If the decision to make history a compulsory pass for the SPM from next year is final, at least ensure that the curriculum is done right.
THE other day I ran into an old friend. Such off-chance meetings are nice and give you the chance to recollect some things together. For those with children, inevitably it leads to talk about what the children are doing.
Her child is 16 now and studying in Form Four. And yes, history is a compulsory subject in school and from next year, you need to get at least a pass in it to obtain your Sijil Pelajaran Malaysia (SPM) certificate, our equivalent of the O-Levels.
All right, I knew about that one. The Education Minister had announced that in 2010 after an Umno annual general assembly. But here is the shocker, her son was told by his school that there will a three-hour practical for history.
I was flabbergasted.

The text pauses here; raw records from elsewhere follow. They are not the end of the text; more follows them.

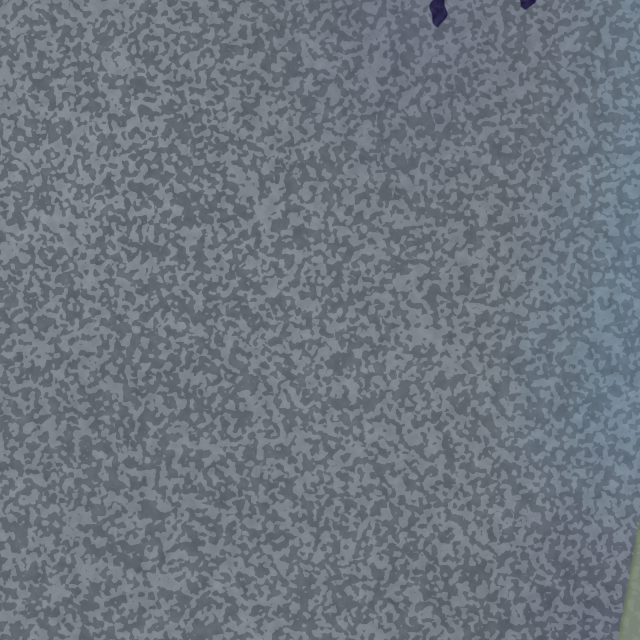
This texture is drawn by a WebGL 2 fragment shader. Its source:

```glsl
#version 300 es
precision highp float;
// Two-tone speckled vinyl floor under soft, uneven daylight.
// Flecks are the thresholded sum of randomly weighted cellular kernels;
// layered sines and broad falloffs supply the lighting and its blue cast.

uniform vec2 u_resolution;
out vec4 fragColor;

const float FLECK_CELLS = 162.0;   // kernel cells across the canvas
const float FLECK_BIAS = -0.02;    // raises or lowers the pale share
const float EDGE_SOFTNESS = 0.14;
const float DETAIL = 0.22;         // raggedness of fleck outlines
const float TONE_SPREAD = 0.022;   // brightness drift between flecks
const float GRAIN = 0.010;
const float JITTER = 0.8;
const float KERNEL_RADIUS = 1.1;   // stays inside the 3 by 3 search
const vec3 DARK_GREY = vec3(0.380, 0.403, 0.430);
const vec3 PALE_GREY = vec3(0.494, 0.520, 0.547);
const vec3 BLUE_CAST = vec3(0.95, 1.05, 1.11);
const vec3 VIOLET_CAST = vec3(0.98, 0.98, 1.03);
const vec3 CHIP_COLOR = vec3(0.15, 0.14, 0.27);
const vec3 CORNER_COLOR = vec3(0.49, 0.53, 0.48);
const vec3 CORNER_RIM = vec3(0.42, 0.47, 0.38);

// Three random values in 0..1 for an integer cell
vec3 hash3(vec2 cell, uint seed) {
    uvec3 v = uvec3(ivec3(ivec2(cell), int(seed))) * 1664525u + 1013904223u;
    v.x += v.y * v.z; v.y += v.z * v.x; v.z += v.x * v.y;
    v ^= v >> 16u;
    v.x += v.y * v.z; v.y += v.z * v.x; v.z += v.x * v.y;
    return vec3(v >> 8u) / 16777216.0;
}

// Signed cellular field: one jittered, weighted kernel per cell
float cellField(vec2 p, uint seed) {
    vec2 base = floor(p);
    float sum = 0.0;
    for (int j = -1; j <= 1; j++) {
        for (int i = -1; i <= 1; i++) {
            vec2 cell = base + vec2(i, j);
            vec3 rnd = hash3(cell, seed);
            vec2 d = p - cell - 0.5 - JITTER * (rnd.xy - 0.5);
            float k = max(0.0, 1.0 - dot(d, d) / (KERNEL_RADIUS * KERNEL_RADIUS));
            sum += (2.0 * rnd.z - 1.0) * k * k;
        }
    }
    return sum;
}

vec2 rotate(vec2 p, float a) {
    float c = cos(a), s = sin(a);
    return vec2(c * p.x - s * p.y, s * p.x + c * p.y);
}

// Broad falloff around a centre
float glow(vec2 p, vec2 center, vec2 size) {
    vec2 d = (p - center) / size;
    return exp(-dot(d, d));
}

// Slow brightness drift
float clouds(vec2 p) {
    return sin(9.0 * p.x + 4.0 * p.y + 1.3) * sin(7.0 * p.y - 3.0 * p.x)
         + 0.5 * sin(17.0 * p.x - 11.0 * p.y) * sin(13.0 * p.y + 8.0 * p.x + 2.0);
}

// Coverage of a small dark chip
float chip(vec2 p, vec2 center, vec2 size, float aa) {
    vec2 d = (p - center) / size;
    d.x += 0.15 * sin(4.0 * d.y);
    float dist = (abs(d.x) * 0.4 + length(d) * 0.7 - 1.0) * size.x;
    return 1.0 - smoothstep(-aa, aa, dist);
}

void main() {
    float side = min(u_resolution.x, u_resolution.y);
    vec2 uv = gl_FragCoord.xy / side;
    float aa = max(1.0 / side, 0.0012);

    // Flecks
    vec2 p = rotate(uv, 0.45) * FLECK_CELLS;
    p += 0.15 * sin(1.7 * p.yx + 2.0 * sin(0.6 * p));
    float field = cellField(p, 1u)
                + DETAIL * cellField(rotate(p, 0.8) * 1.8, 2u) + FLECK_BIAS;
    float edge = max(EDGE_SOFTNESS, 0.6 * fwidth(field));
    float pale = smoothstep(-edge, edge, field);

    // Lighting: fleck contrast fades towards the right
    float blue = smoothstep(0.72, 1.05, uv.x + 0.05 * sin(5.0 * uv.y))
               * smoothstep(0.05, 0.4, uv.y);
    float shade = glow(uv, vec2(0.66, 0.98), vec2(0.22, 0.25));
    float lowShade = glow(uv, vec2(0.93, 0.0), vec2(0.16, 0.22));
    float bright = glow(uv, vec2(0.2, 0.72), vec2(0.3, 0.25));
    float contrast = 1.0 + 0.15 * bright - 0.3 * blue - 0.2 * shade;
    vec3 color = mix(DARK_GREY, PALE_GREY, 0.5 + (pale - 0.5) * contrast);

    // Tone drift and fine grain
    color += TONE_SPREAD * cellField(rotate(uv, 1.1) * FLECK_CELLS * 0.55, 3u);
    color += GRAIN * cellField(rotate(uv, 0.2) * FLECK_CELLS * 1.5, 4u);
    color *= 1.0 + 0.012 * clouds(uv) + 0.02 * bright
           - 0.05 * shade - 0.06 * lowShade + 0.02 * blue;
    color *= mix(vec3(1.0), BLUE_CAST, blue);
    color *= mix(vec3(1.0), VIOLET_CAST, max(shade, lowShade));

    // Pale slanted strip in the lower corner
    float strip = uv.x - 0.965 - 0.18 * uv.y;
    vec3 stripColor = mix(CORNER_RIM, CORNER_COLOR, smoothstep(0.0, 0.009, strip));
    color = mix(color, stripColor + 0.03 * (pale - 0.5), smoothstep(-aa, aa, strip));

    // Chips at the upper edge
    float chips = max(chip(uv, vec2(0.685, 0.984), vec2(0.014, 0.019), aa),
                      chip(uv, vec2(0.823, 1.003), vec2(0.014, 0.013), aa));
    color = mix(color, CHIP_COLOR + 0.04 * field, chips);

    fragColor = vec4(clamp(color, 0.0, 1.0), 1.0);
}
```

No kidding, I said.
What are they going to do for the practical, I asked. This is unheard of. I have not managed to get independent confirmation yet, but if it is, imagine the possibilities.
Now what kind of practical would it be? Can we build a time machine and go into the past and ask Hang Tuah whether he really existed and whether all those tales they told about him and Jebat were true even though tall? The mind boggles.
But for now, the idea of a practical exam for history has to be mere conjecture unless the ministry chooses to clarify. Perhaps it is not a practical, maybe just a project.
Back to more serious stuff – this decision to make history not just a compulsory subject for the SPM but to require that from next year you need at least a pass in it to get the SPM certificate.
The only other subject that enjoys such a requirement is Bahasa Malaysia and up to now calls to make English a compulsory pass have not been implemented.
The Education Minister had cited lack of patriotism and lack of knowledge of the Federal Constitution as part of the reasons for the decision.
A committee was subsequently appointed to deal with the syllabus and curriculum in the wake of allegations that the history curriculum has changed over the years to place a lot more emphasis on Islamic civilisation and downplayed the achievements of non-Malays in contributing towards the nation and economy.
It is inevitable therefore that there will be lingering questions over what will constitute the history curriculum and what will be decided as facts and how the facts will be presented in a balanced manner to give a true and fair view of how events actually happened.
It is an unfortunate fact that our education system is highly politicised.
Take, for instance, the flip-flop over using English to teach Science and Maths. This was reversed after some five years and it is back to the old status quo.
And now history is to be made a compulsory pass for SPM.
That is a rather strange decision. It would have been adequate just to have made it a compulsory subject for the SPM instead of requiring that every student gets a pass in that subject to get the SPM.
Two questions arise over this issue.
First, is it really necessary to make a pass in history compulsory to ensure better understanding of how this country developed?
Two, who is going to ensure that the history that is taught in schools will be a real reflection of what happened shorn of all considerations?
The answer to the first question must surely be no because what politicians feel the public should feel about the way a country developed is seldom in touch with reality.
Students should not be forced to accept everything at face value without a healthy scepticism as to whether the so-called facts are right not.
Education is not about accepting wholeheartedly what someone else lays out as facts but the building up of the ability to assess critically facts and figures to reach an informed opinion about how things really happened.
Things are seldom black and white even in history except for (usually) dates of birth and death, wars, treaties and the like. Value systems play a huge role in what is considered to be wrong and right and part of the challenge is to discard values to be objective about what happened.
A true study of history uses facts and figures to ascertain intent and draw conclusions. Many things are simply not cast in stone. In history, most people are not completely bad or completely good – they are human and they make mistakes just like everybody else.
The second question relates to how to keep history objective and free of personal judgment and bias.
We can’t start from a viewpoint that one civilisation is superior to another but must state the facts as best as that can be ascertained and which is in line with historical scholarship, not the whims and fancies of what politicians want their wards to believe.
This is not about propaganda or brainwashing but about history. So let unbiased, fair academics come up with the truth as unvarnished as that can be. But before the curriculum stands, let it be open to the public and to public scrutiny and criticism and correction if necessary.
If the decision to make history a compulsory pass in the SPM is final, then at least properly address these two questions that have been raised so that there can be no question that history will be politically tainted or that it will be retold falsely.
Independent consultant and writer P. Gunasegaram likes this quote from Mark Twain: The very ink with which history is written is merely fluid prejudice.